Prime Minister Freundel Stuart gave Barbadians this assurance last night while addressing the monthly meeting of the St James South constituency branch of the Democratic Labour Party (DLP).
Addressing the highly controversial issue of the Cahill waste-to-energy project, the Prime Minister described protests by the opposition Barbados Labour Party (BLP) and other critics of the proposed plant as “incoherent noises” and assured the country that the matter would be dealt with in the open.
“You are hearing a lot of incoherent noises on this issue. I speak to you tonight as the Prime Minister of Barbados. Do not get worried about it because nothing on this issue is going to happen under the cover of night. Just take it easy,” the Prime Minister said.
“We will engage the population and we are not going to take any decisions that are inimical to the best interest of Barbadians. We are not going to take any decisions unless we can say that we have benefited from the best possible advice.”
He said that no decisions had been taken on this issue, insisting that as a result there was no need for alarm. He promised to engage the public at the appropriate time.

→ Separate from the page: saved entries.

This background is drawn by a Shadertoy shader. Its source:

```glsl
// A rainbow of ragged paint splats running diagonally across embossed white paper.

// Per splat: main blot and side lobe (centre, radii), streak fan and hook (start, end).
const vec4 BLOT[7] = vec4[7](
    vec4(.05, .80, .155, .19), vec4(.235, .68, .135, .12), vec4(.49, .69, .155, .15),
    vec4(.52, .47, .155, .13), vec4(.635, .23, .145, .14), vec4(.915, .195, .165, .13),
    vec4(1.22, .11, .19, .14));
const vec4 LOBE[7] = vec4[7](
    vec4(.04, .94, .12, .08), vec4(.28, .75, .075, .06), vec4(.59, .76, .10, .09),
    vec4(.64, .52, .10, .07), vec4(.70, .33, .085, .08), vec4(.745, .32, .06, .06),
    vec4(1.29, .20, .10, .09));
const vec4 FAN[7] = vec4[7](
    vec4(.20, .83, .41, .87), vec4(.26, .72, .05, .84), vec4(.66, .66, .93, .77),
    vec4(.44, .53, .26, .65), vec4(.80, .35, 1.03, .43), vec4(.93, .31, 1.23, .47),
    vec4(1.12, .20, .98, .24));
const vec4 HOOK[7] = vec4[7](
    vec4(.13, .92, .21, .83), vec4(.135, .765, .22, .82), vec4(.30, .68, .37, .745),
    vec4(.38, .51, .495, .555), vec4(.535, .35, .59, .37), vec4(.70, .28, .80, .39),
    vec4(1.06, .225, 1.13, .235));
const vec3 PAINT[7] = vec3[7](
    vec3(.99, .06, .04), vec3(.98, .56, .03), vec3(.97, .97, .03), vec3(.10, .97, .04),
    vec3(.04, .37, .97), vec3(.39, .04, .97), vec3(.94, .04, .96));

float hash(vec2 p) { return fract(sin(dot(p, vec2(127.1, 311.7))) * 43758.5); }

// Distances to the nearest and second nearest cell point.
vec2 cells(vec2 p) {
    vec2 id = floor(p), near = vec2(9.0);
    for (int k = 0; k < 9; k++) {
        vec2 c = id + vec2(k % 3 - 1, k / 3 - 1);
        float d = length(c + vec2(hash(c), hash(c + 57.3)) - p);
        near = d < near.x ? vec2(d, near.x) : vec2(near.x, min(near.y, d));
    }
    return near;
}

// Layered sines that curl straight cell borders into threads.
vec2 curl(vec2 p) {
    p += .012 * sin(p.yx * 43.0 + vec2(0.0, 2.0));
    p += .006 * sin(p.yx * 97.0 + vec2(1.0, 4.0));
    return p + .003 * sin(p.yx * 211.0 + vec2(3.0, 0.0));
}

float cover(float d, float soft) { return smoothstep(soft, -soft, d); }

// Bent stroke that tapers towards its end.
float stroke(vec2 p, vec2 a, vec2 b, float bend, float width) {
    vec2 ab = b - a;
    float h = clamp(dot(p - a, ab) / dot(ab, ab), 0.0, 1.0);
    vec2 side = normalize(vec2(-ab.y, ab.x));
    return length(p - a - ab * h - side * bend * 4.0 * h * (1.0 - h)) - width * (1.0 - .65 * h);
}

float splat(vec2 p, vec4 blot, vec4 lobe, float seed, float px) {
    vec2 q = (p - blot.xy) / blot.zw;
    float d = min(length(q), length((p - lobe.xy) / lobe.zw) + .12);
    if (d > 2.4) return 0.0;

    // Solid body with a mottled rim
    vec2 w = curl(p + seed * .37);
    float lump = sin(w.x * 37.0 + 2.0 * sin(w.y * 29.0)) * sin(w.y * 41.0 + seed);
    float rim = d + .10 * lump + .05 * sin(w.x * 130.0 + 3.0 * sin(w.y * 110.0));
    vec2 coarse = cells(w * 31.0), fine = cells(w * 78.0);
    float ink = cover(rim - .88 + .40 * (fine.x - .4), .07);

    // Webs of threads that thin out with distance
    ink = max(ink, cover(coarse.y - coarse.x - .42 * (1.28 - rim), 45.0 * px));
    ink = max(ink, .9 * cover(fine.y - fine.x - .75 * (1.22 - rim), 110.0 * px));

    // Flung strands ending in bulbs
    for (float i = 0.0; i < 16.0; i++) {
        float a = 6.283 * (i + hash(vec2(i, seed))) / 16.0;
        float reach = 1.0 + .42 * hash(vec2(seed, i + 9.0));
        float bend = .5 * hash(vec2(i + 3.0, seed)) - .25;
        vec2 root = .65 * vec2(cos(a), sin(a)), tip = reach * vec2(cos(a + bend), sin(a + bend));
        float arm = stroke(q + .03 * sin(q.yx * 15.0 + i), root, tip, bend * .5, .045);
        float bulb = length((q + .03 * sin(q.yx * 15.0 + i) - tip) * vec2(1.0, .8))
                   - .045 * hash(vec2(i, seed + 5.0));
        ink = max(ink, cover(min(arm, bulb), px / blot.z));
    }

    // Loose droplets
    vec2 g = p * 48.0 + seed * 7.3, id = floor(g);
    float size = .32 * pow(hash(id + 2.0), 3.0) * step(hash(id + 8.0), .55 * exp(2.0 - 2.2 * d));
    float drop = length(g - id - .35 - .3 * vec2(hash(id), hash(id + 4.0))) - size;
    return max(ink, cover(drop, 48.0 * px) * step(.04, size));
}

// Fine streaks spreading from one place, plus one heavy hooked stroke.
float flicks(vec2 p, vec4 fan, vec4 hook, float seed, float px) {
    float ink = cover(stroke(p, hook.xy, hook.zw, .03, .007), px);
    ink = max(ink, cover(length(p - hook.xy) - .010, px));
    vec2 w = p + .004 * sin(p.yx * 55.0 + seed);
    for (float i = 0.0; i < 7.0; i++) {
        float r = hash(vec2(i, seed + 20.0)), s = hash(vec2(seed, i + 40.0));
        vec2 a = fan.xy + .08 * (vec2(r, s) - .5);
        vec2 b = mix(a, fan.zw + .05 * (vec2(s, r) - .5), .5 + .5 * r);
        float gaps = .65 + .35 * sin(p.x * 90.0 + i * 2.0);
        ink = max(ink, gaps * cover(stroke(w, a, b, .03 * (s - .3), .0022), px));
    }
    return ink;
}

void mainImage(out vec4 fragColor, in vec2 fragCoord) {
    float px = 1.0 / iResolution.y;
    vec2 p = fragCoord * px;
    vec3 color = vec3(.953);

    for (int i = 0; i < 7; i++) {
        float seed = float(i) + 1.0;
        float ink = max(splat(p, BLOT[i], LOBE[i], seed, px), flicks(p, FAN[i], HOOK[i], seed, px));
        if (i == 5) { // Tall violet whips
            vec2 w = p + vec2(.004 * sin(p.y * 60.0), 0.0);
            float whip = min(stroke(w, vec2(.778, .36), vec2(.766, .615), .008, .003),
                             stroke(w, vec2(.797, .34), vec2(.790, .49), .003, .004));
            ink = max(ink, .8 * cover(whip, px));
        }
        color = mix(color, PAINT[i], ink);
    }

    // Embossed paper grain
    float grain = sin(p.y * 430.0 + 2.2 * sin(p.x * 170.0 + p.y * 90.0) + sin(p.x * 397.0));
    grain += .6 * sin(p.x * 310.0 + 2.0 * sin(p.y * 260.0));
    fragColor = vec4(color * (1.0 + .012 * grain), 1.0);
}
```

“When the time has come for me to speak on this issue and engage the population, I will address you. You cannot put down a plant in Barbados unless you have land on which to put it. If the Government is going to be involved, the land has to be acquired and it has to be debated in Parliament. There has to be a full debate on the land acquisition and since the land would have to be acquired under the Land Acquisition Act for a public purpose, you have to say what the public purpose is,” the Prime Minister explained.
Stuart, who is responsible for the Town Planning department, told the audience that it is the Chief Town Planner who recommends approval or disapproval for the construction of buildings and the Prime Minister has the final say.
“Do not let anyone confuse you. If we get to that stage, the population is going to be fully engaged. We cannot turn a blind eye to the serious garbage situation we have around Barbados. We have to ensure that we wrestle this problem to the ground,” he said.
Earlier, the Prime Minister told the DLP faithful that Barbados now generates more waste than at any other time in its entire history.
“We could not generate much waste in the early 1960s because life in Barbados was very basic. It was a country of chattel houses and one door shops around the country. In fact, we did not know about a plastic bag. We used some brown paper or old newspapers at the village shop,” he said.
“However, because of the sophistication of our lives today and the pieces of technology we use today, there has been a significant increase in the volume of waste generated across the country. Under these circumstances, the Government has to look at several options for the management of solid waste,” Stuart concluded.
Environmentalists, alternative energy proponents, and residents have objected to the plasma gasification plant earmarked for Vaucluse, St Thomas, saying it posed a number of social and environmental threats. (NC)